長岡 祥三
出版者
日本英学史学会
雑誌
英学史研究 (ISSN:03869490)
巻号頁・発行日
vol.1996, no.28, pp.57-71, 1995 (Released:2009-09-16)
参考文献数
68

Theodora was born in 1870 at London, the eldest daugher of Saburo Ozaki and his English wife Bathia Catherine Morrison. Mr. Ozaki came back to Japan, leaving his wife and three daughters in London. He later divorced Bathia according to Japanese law, but she remained his wife under the laws of England. By mutual agreement, she sent her eldest daughter Theodora to Japan to be taken care of by her father.In May of 1887, Theodora came to Japan at the age of sixteen. A few years later she became independent of her father, working as a private tutor and an English teacher at some girls' schools. In 1891 Mrs. Hugh Fraser, the wife of a British minister, sympathized with Theodora and asked her to came to the legation as her private secretary and companion.Theodora spent several happy years with Mrs. Fraser, but the latter had to go back to her home in Italy due to her husband's death in 1894. Theodora followed her the next year and enjoyed many pleasant days with her and her family. She met there Francis Marion Crawford, the well-known novelist and the brother of Mrs. Fraser. He encouraged her to write a book of fairy tales she had told sometimes in the family circle.After an absence of four years she returned to Japan at the beginning of 1899 to teach English at Keio Gijuku. Her first book “The Japanese Fairy Book” appeared in 1903 and achieved great success. She wrote three more books of old Japanese stories which also gained fine reputations.In 1905 she married the famous politician Yukio Ozaki who was the Mayor of Tokyo at that time. Thereafter she lived a happy life with him until she died from an illness at London in 1932 during her visit with her husband and her two daughters.
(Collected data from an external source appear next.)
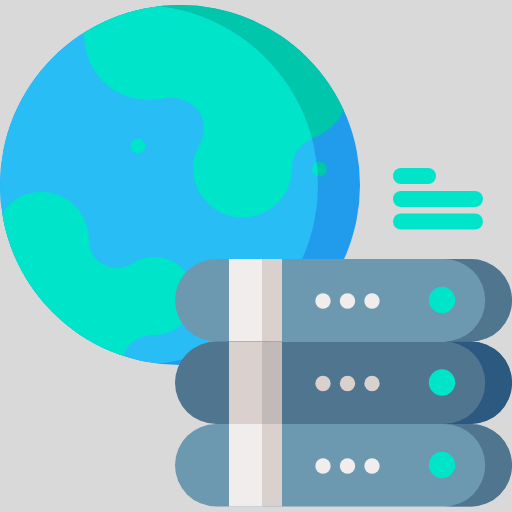
<!DOCTYPE html>
<html lang="en">
<head>
<meta charset="utf-8">
<title>Global server</title>
<style>
:root {
  --backdrop: #d9d9d9;
  --ocean: #28bdf4;
  --ocean-shade: #219bec;
  --land: #00e4ca;
  --land-shade: #00c7ab;
  --unit: #6c98b0;
  --unit-shade: #50758f;
  --unit-deep: #2b597f;
  --band: #f1eded;
  --band-shade: #dad0cd;
  --band-deep: #c2b9b9;
}
html, body { margin: 0; background: var(--backdrop); overflow: hidden; }
svg { display: block; width: 512px; height: 512px; }
.ocean { fill: var(--ocean); }
.ocean-shade { fill: var(--ocean-shade); }
.land, .lines, .status { fill: var(--land); }
.land-shade { fill: var(--land-shade); }
.unit { --body: var(--unit); --edge: var(--unit-shade); --stripe: var(--band); --stripe-edge: var(--band-shade); }
.unit.dark { --body: var(--unit-shade); --edge: var(--unit-deep); --stripe: var(--band-shade); --stripe-edge: var(--band-deep); }
.body { fill: var(--body); }
.edge { fill: var(--edge); }
.stripe, .dots { fill: var(--stripe); }
.stripe-edge { fill: var(--stripe-edge); }
</style>
</head>
<body>
<svg viewBox="0 0 512 512" role="img" aria-label="Globe with a stack of three servers">
  <defs>
    <clipPath id="globe-clip"><circle cx="180" cy="185" r="180"/></clipPath>
    <clipPath id="lit-clip"><circle cx="138" cy="185" r="180"/></clipPath>
    <g id="continents">
      <path d="M84 33C84 72 112 100 150 100C162 100 166 97 175 98C192 100 204 112 204 128C204 144 193 150 193 168A49.500 49.500 0 0 0 292 168C292 154 300 144 312 139C326 133 338 123 344 110L370 60L300 -10H100Z"/>
      <path d="M2 215C9 201 24 192 41 192C68 192 89 213 89 240C89 256 101 268 117 268C133 268 134 257 155 257A39 39 0 0 1 155 335C139 335 127 343 124 356L110 380L-10 340Z"/>
      <circle cx="138" cy="146" r="7.500"/>
      <circle cx="319.500" cy="169" r="7.500"/>
    </g>
    <g id="server">
      <rect class="body" x="175" y="0" width="337" height="82.500" rx="41.200"/>
      <path class="edge" d="M444 0H470.800A41.200 41.200 0 0 1 470.800 82.500H444A41.200 41.200 0 0 0 444 0Z"/>
      <rect class="stripe" x="229" y="0" width="34" height="82.500"/>
      <rect class="stripe-edge" x="262" y="0" width="20" height="82.500"/>
      <g class="dots">
        <circle cx="323" cy="42" r="7.700"/>
        <circle cx="347.500" cy="42" r="7.700"/>
        <circle cx="372" cy="42" r="7.700"/>
      </g>
      <circle class="status" cx="442" cy="41" r="13.200"/>
    </g>
  </defs>

  <g id="globe" clip-path="url(#globe-clip)">
    <rect class="ocean-shade" width="362" height="366"/>
    <use class="land-shade" href="#continents"/>
    <g clip-path="url(#lit-clip)">
      <rect class="ocean" width="362" height="366"/>
      <use class="land" href="#continents"/>
    </g>
  </g>

  <g id="data-lines" class="lines">
    <rect x="393" y="168" width="43" height="16" rx="8"/>
    <rect x="393" y="191" width="90" height="16" rx="8"/>
    <rect x="393" y="213.500" width="90" height="16" rx="8"/>
  </g>

  <g id="servers">
    <use class="unit" href="#server" y="259"/>
    <use class="unit dark" href="#server" y="341.500"/>
    <use class="unit" href="#server" y="424"/>
  </g>
</svg>
</body>
</html>
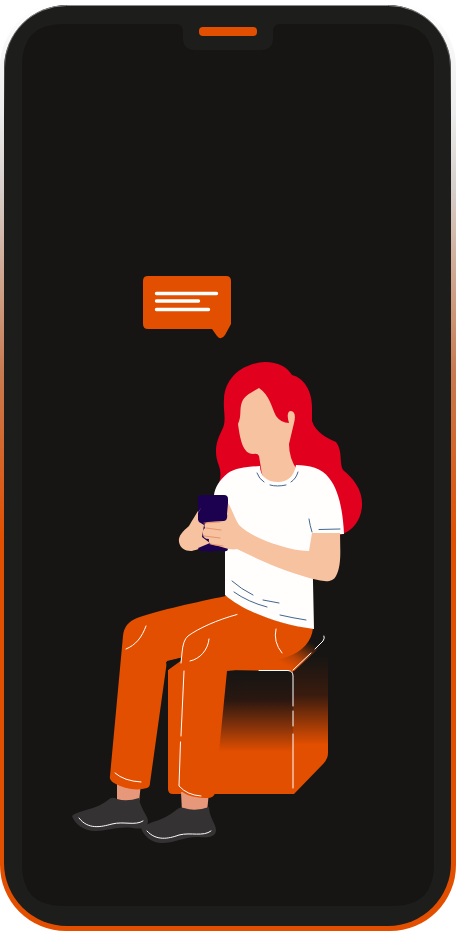
<!DOCTYPE html>
<html lang="en">
<head>
<meta charset="utf-8">
<title>Woman texting inside a phone</title>
<style>
:root {
  --paper: #ffffff;
  --orange: #e34f00;
  --bezel: #1d1d1c;
  --screen: #161513;
  --skin: #f6c2a0;
  --skin-line: #e8835f;
  --ankle: #e8987a;
  --hair: #e2001f;
  --shirt: #fffefd;
  --navy: #1c0150;
  --stitch: #3f6791;
  --shoe: #343233;
}
html, body { margin: 0; background: var(--paper); overflow: hidden; }
svg { display: block; width: 456px; height: 931px; }
.bezel { fill: var(--bezel); }
.screen { fill: var(--screen); }
.orange { fill: var(--orange); }
.skin { fill: var(--skin); }
.ankle { fill: var(--ankle); }
.hair { fill: var(--hair); }
.shirt { fill: var(--shirt); }
.navy { fill: var(--navy); }
.shoe { fill: var(--shoe); }
.line { fill: none; stroke: var(--paper); stroke-width: 1; stroke-linecap: round; stroke-linejoin: round; }
.stitch { fill: none; stroke: var(--stitch); stroke-width: 1; stroke-linecap: round; }
.finger { fill: none; stroke: var(--skin-line); stroke-width: .8; stroke-linecap: round; }
.message { fill: none; stroke: var(--paper); stroke-width: 3.4; stroke-linecap: round; }
</style>
</head>
<body>
<svg viewBox="0 0 456 931" role="img" aria-label="Woman with long red hair sitting on a box and texting, framed by a smartphone">
  <defs>
    <linearGradient id="rim" x1="0" y1="0" x2="0" y2="1">
      <stop offset="0" stop-color="#ffffff"/>
      <stop offset=".12" stop-color="#ececec"/>
      <stop offset=".2" stop-color="#d6cfcb"/>
      <stop offset=".4" stop-color="#c87a50"/>
      <stop offset=".58" stop-color="#e34f00"/>
      <stop offset="1" stop-color="#e34f00"/>
    </linearGradient>
    <linearGradient id="edge" x1="0" y1="0" x2="0" y2="1">
      <stop offset="0" stop-color="#8a8a8a"/>
      <stop offset=".12" stop-color="#8a8a8a" stop-opacity="0"/>
    </linearGradient>
    <linearGradient id="box-front" gradientUnits="userSpaceOnUse" x1="0" y1="672" x2="0" y2="752">
      <stop offset="0" stop-color="#161513"/>
      <stop offset=".35" stop-color="#2a1710"/>
      <stop offset=".7" stop-color="#8a3409"/>
      <stop offset="1" stop-color="#e34f00"/>
    </linearGradient>
    <linearGradient id="box-side" gradientUnits="userSpaceOnUse" x1="0" y1="655" x2="0" y2="745">
      <stop offset="0" stop-color="#161513"/>
      <stop offset=".45" stop-color="#3a1b0e"/>
      <stop offset="1" stop-color="#e34f00"/>
    </linearGradient>
    <linearGradient id="box-top" gradientUnits="userSpaceOnUse" x1="296" y1="671" x2="312" y2="643">
      <stop offset="0" stop-color="#e34f00"/>
      <stop offset=".35" stop-color="#b94305"/>
      <stop offset="1" stop-color="#161513"/>
    </linearGradient>
  </defs>

  <g id="phone">
    <rect fill="url(#rim)" y="1" width="456" height="930" rx="66"/>
    <rect class="bezel" x="4" y="5" width="447" height="921" rx="63"/>
    <rect fill="none" stroke="url(#edge)" x="4.5" y="5.5" width="446" height="920" rx="62"/>
    <path class="screen" d="M62 24H176Q183 24 183 32V38Q183 50 195 50H261Q273 50 273 38V32Q273 24 280 24H394Q434 24 434 66V864Q434 906 394 906H62Q22 906 22 864V66Q22 24 62 24Z"/>
    <rect class="orange" x="199" y="27" width="58" height="9" rx="4"/>
  </g>

  <g id="speech-bubble">
    <path class="orange" d="M148 276H226Q231 276 231 281V324L225 335Q221 341 217 336L212 329H148Q143 329 143 324V281Q143 276 148 276Z"/>
    <path class="message" d="M156.500 293.500H216.500M156.500 301H198.500M156.500 309.500H208.500"/>
  </g>

  <g id="box">
    <path class="orange" d="M168 670L186 655H320L328 636V753Q328 758 324 763L294 794H173Q168 794 168 789Z"/>
    <path fill="url(#box-front)" d="M215 670H289Q293 671 293 675V752H215Z"/>
    <path fill="url(#box-side)" d="M293 671L328 636V746H293Z"/>
    <path fill="url(#box-top)" d="M226 670L282 655L312 628L328 634V640L294 671Z"/>
    <path class="line" d="M259 670.500H288Q293 671 293 676V706M293 711V726M293 734V788M293 670L311 653M315 649L323 641Q325 638 324 636"/>
  </g>

  <g id="shoes">
    <path class="ankle" d="M117 783H141L139 802H117ZM181 792H209L207 812H182Z"/>
    <path class="shoe" d="M72 816C78 810 96 810 108 800Q112 796 117 799Q127 802 139 798C140 808 148 816 148 821C148 827 142 830 133 828C119 826 107 831 96 831C83 831 75 824 72 816Z"/>
    <path class="line" d="M79 818C88 830 101 827 112 824C124 821 135 826 143 821"/>
    <path class="shoe" d="M141 828C148 822 163 821 175 811Q180 806 184 808Q195 812 209 807C209 817 216 824 216 830C216 837 208 838 199 837C186 836 174 843 162 843C151 843 144 836 141 828Z"/>
    <path class="line" d="M147 831C156 841 168 839 179 835C191 832 203 837 211 831"/>
  </g>

  <g id="trousers">
    <path class="orange" d="M226 596C197 602 160 610 137 618Q124 623 123 636L110 776Q109 780 114 783C124 789 137 791 147 788Q150 787 150 783L167 661L184 657L250 650L262 612Z"/>
    <path class="screen" d="M166 662L184 657L182 660L168 670Z"/>
    <path class="orange" d="M225 596L240 604C262 618 289 626 313 628C312 640 303 652 287 657C270 663 246 669 227 671L215 793Q214 798 207 798C196 798 186 796 180 790Q177 788 178 783L181 652Q181 640 190 634L225 612Z"/>
    <path class="line" d="M237 614.500C217 620 199 628 188 636Q183 640 182 653L181 663M184 671L181 736M180.500 742L179 786Q187 795 201 796"/>
    <path class="line" d="M146 626C142 637 136 645 126 649M209 639C208 650 200 659 190 661M276 629Q273 642 282 653M115 773Q124 781 141 782"/>
  </g>

  <g id="hair-back">
    <path class="hair" d="M265 362C278 362 287 367 292 375C304 378 312 391 312 407V421C316 433 327 438 336 442C343 451 339 463 343 470C353 478 363 490 362 506C361 520 353 531 340 535L290 500L214 495C218 485 223 478 219 466C213 451 217 440 222 430C227 421 223 412 224 399C225 377 243 363 265 362Z"/>
  </g>

  <g id="head">
    <path class="skin" d="M259 388C250 393 244 396 242 402C239 410 242 415 238 424C240 439 243 454 253 454Q258 453 259 456L261 468Q262 484 279 484Q293 483 297 470Q289 458 289 444L294 423Q297 411 290 411Q286 413 289 423Q281 423 276 416C271 406 270 396 259 388Z"/>
  </g>

  <g id="shirt">
    <path class="shirt" d="M260 466C247 467 235 468 228 473C219 480 215 488 214 495L225 504V595C242 610 278 625 314 629L312 535L344 534C343 512 339 490 329 478C322 468 309 465 296 465C294 477 287 482 278 482C267 482 260 476 260 466Z"/>
    <path class="stitch" d="M257 473Q259 479 264 482M270 485Q277 487 286 485M291 482Q296 479 298 472M309 519Q310 526 312 532M319 529.500L340 529"/>
    <path class="stitch" d="M232 581Q241 589 253 595M234 592Q248 602 267 607M263 600L279 603M280 615Q293 618 306 620"/>
  </g>

  <g id="hands-and-phone">
    <path class="skin" d="M200 508C196 514 193 519 189 526C183 531 178 536 179 542C180 548 185 551 191 551C197 550 203 547 210 545L213 516Z"/>
    <path class="navy" d="M201 495H224Q228 495 228 499V548Q228 552 224 551C218 549 211 553 205 551Q198 552 198 547V501Q197 495 201 495Z"/>
    <path class="skin" d="M201 508Q195 515 199 522L204 525L202 537L210 543L191 551L187 532Z"/>
    <path class="skin" d="M228 503C232 509 235 519 239 525C245 531 254 536 266 541C282 547 297 551 309 551L312 533H340C340 548 342 565 336 576C333 582 326 582 318 580C291 574 263 562 237 549C230 551 221 546 213 545Q208 544 209 539Q203 539 203 534Q202 530 205 528Q203 523 208 522L224 521Q228 520 227 514Z"/>
    <path class="finger" d="M206 528L221 530M204 536L220 538M210 544L223 546M204 523L220 522"/>
  </g>
</svg>
</body>
</html>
著者
潟岡 孝昭
出版者
日本英学史学会
雑誌
英学史研究 (ISSN:03869490)
巻号頁・発行日
vol.1970, no.2, pp.144-156, 1970-09-30 (Released:2009-09-16)
参考文献数
17

同志社英学校の開校当初の状態については, 既に同志社大学関係者によって詳細に述べ尽され, 現在もなお同志社社史々料編集所において調査されており, 私などの卑見を述べるべき筈のものではありますまいが, たまたまその当時の2・3の史料を見出す機会を得たので, それらを紹介すると共に卑見の一端を述べ諸賢のご指導を仰ぎたい。
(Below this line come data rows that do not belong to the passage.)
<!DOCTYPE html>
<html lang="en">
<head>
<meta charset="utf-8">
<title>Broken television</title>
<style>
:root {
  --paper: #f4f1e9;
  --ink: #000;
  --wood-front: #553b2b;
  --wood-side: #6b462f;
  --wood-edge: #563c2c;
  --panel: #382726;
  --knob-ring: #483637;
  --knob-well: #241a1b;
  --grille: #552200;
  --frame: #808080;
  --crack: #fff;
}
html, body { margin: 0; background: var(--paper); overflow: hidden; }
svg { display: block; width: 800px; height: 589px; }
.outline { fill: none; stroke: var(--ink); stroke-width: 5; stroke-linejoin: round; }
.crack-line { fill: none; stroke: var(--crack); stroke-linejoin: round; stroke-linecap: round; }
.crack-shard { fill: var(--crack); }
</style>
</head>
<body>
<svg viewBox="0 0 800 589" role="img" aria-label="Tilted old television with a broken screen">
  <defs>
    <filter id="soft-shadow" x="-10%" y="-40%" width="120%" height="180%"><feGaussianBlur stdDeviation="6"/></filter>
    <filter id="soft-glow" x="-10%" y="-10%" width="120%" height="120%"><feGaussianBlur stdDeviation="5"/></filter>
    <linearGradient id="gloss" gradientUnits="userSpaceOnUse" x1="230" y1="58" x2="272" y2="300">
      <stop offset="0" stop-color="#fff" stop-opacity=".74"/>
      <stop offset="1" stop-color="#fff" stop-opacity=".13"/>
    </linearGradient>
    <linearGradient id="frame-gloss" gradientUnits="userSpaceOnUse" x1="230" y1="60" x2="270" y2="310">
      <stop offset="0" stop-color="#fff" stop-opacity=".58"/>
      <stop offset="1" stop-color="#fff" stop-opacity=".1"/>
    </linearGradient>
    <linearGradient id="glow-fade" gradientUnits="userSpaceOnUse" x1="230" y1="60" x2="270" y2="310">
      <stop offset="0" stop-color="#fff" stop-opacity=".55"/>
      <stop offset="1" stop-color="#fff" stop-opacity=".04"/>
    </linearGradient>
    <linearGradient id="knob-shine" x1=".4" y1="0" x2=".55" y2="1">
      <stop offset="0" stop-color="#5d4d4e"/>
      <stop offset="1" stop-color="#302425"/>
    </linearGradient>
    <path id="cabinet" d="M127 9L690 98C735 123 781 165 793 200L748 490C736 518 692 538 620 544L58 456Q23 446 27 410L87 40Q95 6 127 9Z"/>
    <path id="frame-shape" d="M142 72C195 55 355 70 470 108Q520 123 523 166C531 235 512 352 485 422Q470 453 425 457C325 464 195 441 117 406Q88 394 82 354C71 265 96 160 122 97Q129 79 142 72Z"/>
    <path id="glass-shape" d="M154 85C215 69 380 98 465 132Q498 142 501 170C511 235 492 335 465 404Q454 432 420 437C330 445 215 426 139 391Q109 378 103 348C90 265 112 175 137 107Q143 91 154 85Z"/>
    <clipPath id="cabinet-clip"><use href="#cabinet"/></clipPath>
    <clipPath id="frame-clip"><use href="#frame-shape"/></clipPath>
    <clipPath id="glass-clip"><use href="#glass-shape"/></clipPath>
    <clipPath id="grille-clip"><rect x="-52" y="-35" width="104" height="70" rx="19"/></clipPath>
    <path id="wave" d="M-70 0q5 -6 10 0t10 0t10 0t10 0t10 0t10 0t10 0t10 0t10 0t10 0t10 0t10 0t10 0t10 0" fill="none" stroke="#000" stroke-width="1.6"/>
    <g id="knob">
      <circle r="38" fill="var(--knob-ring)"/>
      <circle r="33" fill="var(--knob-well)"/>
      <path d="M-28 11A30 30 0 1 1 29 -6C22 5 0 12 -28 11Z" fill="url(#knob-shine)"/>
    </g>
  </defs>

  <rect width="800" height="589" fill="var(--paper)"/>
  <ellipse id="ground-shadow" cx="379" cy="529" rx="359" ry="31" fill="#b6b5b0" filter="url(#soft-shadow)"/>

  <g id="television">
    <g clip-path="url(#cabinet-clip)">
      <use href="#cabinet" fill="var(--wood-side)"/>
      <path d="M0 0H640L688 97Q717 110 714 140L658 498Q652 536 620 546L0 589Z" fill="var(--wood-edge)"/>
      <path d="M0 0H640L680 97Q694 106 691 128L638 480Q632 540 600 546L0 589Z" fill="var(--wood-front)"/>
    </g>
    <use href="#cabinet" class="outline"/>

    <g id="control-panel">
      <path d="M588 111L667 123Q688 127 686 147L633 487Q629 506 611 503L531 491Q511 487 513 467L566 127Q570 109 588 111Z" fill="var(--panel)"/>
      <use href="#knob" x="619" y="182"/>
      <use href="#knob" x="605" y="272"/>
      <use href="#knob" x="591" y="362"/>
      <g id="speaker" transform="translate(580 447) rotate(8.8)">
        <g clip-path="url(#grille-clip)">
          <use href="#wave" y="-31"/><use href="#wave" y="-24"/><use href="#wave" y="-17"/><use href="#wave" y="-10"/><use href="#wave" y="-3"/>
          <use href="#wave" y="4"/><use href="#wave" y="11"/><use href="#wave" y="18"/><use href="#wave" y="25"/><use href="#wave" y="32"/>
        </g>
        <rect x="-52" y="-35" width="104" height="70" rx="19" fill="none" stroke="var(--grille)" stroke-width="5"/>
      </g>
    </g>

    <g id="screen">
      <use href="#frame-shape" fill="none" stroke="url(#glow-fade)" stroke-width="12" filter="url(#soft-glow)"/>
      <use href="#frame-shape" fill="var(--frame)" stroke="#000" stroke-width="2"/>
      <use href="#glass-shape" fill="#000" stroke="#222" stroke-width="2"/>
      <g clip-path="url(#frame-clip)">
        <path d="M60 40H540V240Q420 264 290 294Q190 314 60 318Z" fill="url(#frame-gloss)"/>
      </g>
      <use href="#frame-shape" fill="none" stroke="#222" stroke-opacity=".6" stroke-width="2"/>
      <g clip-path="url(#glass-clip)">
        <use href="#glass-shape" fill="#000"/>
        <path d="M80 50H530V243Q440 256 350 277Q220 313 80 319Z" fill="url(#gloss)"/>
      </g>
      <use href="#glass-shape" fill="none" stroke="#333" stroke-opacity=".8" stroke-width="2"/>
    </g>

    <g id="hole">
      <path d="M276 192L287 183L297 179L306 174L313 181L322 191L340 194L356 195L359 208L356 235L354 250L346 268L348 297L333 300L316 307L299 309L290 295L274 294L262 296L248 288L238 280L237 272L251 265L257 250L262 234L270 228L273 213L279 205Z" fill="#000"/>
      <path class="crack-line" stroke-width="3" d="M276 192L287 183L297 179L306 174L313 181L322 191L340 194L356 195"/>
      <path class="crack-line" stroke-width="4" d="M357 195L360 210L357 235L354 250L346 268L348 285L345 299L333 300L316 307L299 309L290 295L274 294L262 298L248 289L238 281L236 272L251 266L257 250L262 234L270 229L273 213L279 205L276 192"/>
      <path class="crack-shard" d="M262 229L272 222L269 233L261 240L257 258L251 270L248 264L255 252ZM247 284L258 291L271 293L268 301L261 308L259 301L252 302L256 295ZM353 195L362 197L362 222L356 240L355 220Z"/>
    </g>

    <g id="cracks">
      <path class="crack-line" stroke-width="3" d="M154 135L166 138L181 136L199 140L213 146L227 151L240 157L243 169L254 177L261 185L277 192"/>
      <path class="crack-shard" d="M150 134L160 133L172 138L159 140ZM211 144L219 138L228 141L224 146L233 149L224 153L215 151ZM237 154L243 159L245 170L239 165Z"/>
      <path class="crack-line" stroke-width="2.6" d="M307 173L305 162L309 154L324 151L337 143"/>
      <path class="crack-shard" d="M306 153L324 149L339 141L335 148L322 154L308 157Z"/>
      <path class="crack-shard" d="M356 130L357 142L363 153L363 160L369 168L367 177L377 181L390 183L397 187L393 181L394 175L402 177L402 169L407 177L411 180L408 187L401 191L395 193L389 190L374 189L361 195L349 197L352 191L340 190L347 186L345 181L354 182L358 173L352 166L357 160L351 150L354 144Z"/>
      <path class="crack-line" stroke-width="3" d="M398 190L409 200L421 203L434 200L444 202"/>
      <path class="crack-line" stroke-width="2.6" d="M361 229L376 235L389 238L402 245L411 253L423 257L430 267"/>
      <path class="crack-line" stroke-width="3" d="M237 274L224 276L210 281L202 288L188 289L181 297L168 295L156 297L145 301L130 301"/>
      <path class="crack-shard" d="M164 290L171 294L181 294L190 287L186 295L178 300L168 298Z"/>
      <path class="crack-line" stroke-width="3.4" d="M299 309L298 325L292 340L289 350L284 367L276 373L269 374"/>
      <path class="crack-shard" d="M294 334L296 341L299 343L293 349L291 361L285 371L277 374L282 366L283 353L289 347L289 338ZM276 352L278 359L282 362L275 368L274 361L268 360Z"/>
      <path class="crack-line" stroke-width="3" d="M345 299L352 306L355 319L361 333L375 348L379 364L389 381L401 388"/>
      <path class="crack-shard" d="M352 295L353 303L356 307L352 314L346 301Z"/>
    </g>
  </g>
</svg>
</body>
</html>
著者
今井 一良
出版者
日本英学史学会
雑誌
英学史研究 (ISSN:03869490)
巻号頁・発行日
vol.1990, no.22, pp.1-14, 1989 (Released:2010-01-25)
参考文献数
7

In 1888 Kyoka Izumi (born Kyotaro Izumi in 1873), who failed in the entrance examination of the Fourth Higher Middle School at Kanazawa, entered a private school kept by Tajiro Inami, and was soon left in charge of English lessons there, since he had attended a missonary school (the Hokuriku Eiwa Gakko) before and was very good at English.Tajiro Inami was also known as a compiler of an English-Japanese dictionary entitled 'the Shinsen Eiwa Jiten'. This dictionary was published in 1886 from the Unkondo's which had already issued a literary magazine, 'the kinjo Shishi'.Therefore, the advertisements of sale of Inami's dictionary were put in this magazine many times, and in addition so much information concerning English learning at Kanazawa or in Tokyo was reported.In this essay, I would like to give a full detail of the following items, amplifying the above-mentioned matter : 1. Biographical Sketch of Tajiro Inami.2. On 'the Kinjo Shinshi '.3. On 'the Shinsen Eiwa Jiten'.4. Situation of English learning at Kanazawa about the middle of 1880's based on the reports in the Kinjo Shinshi.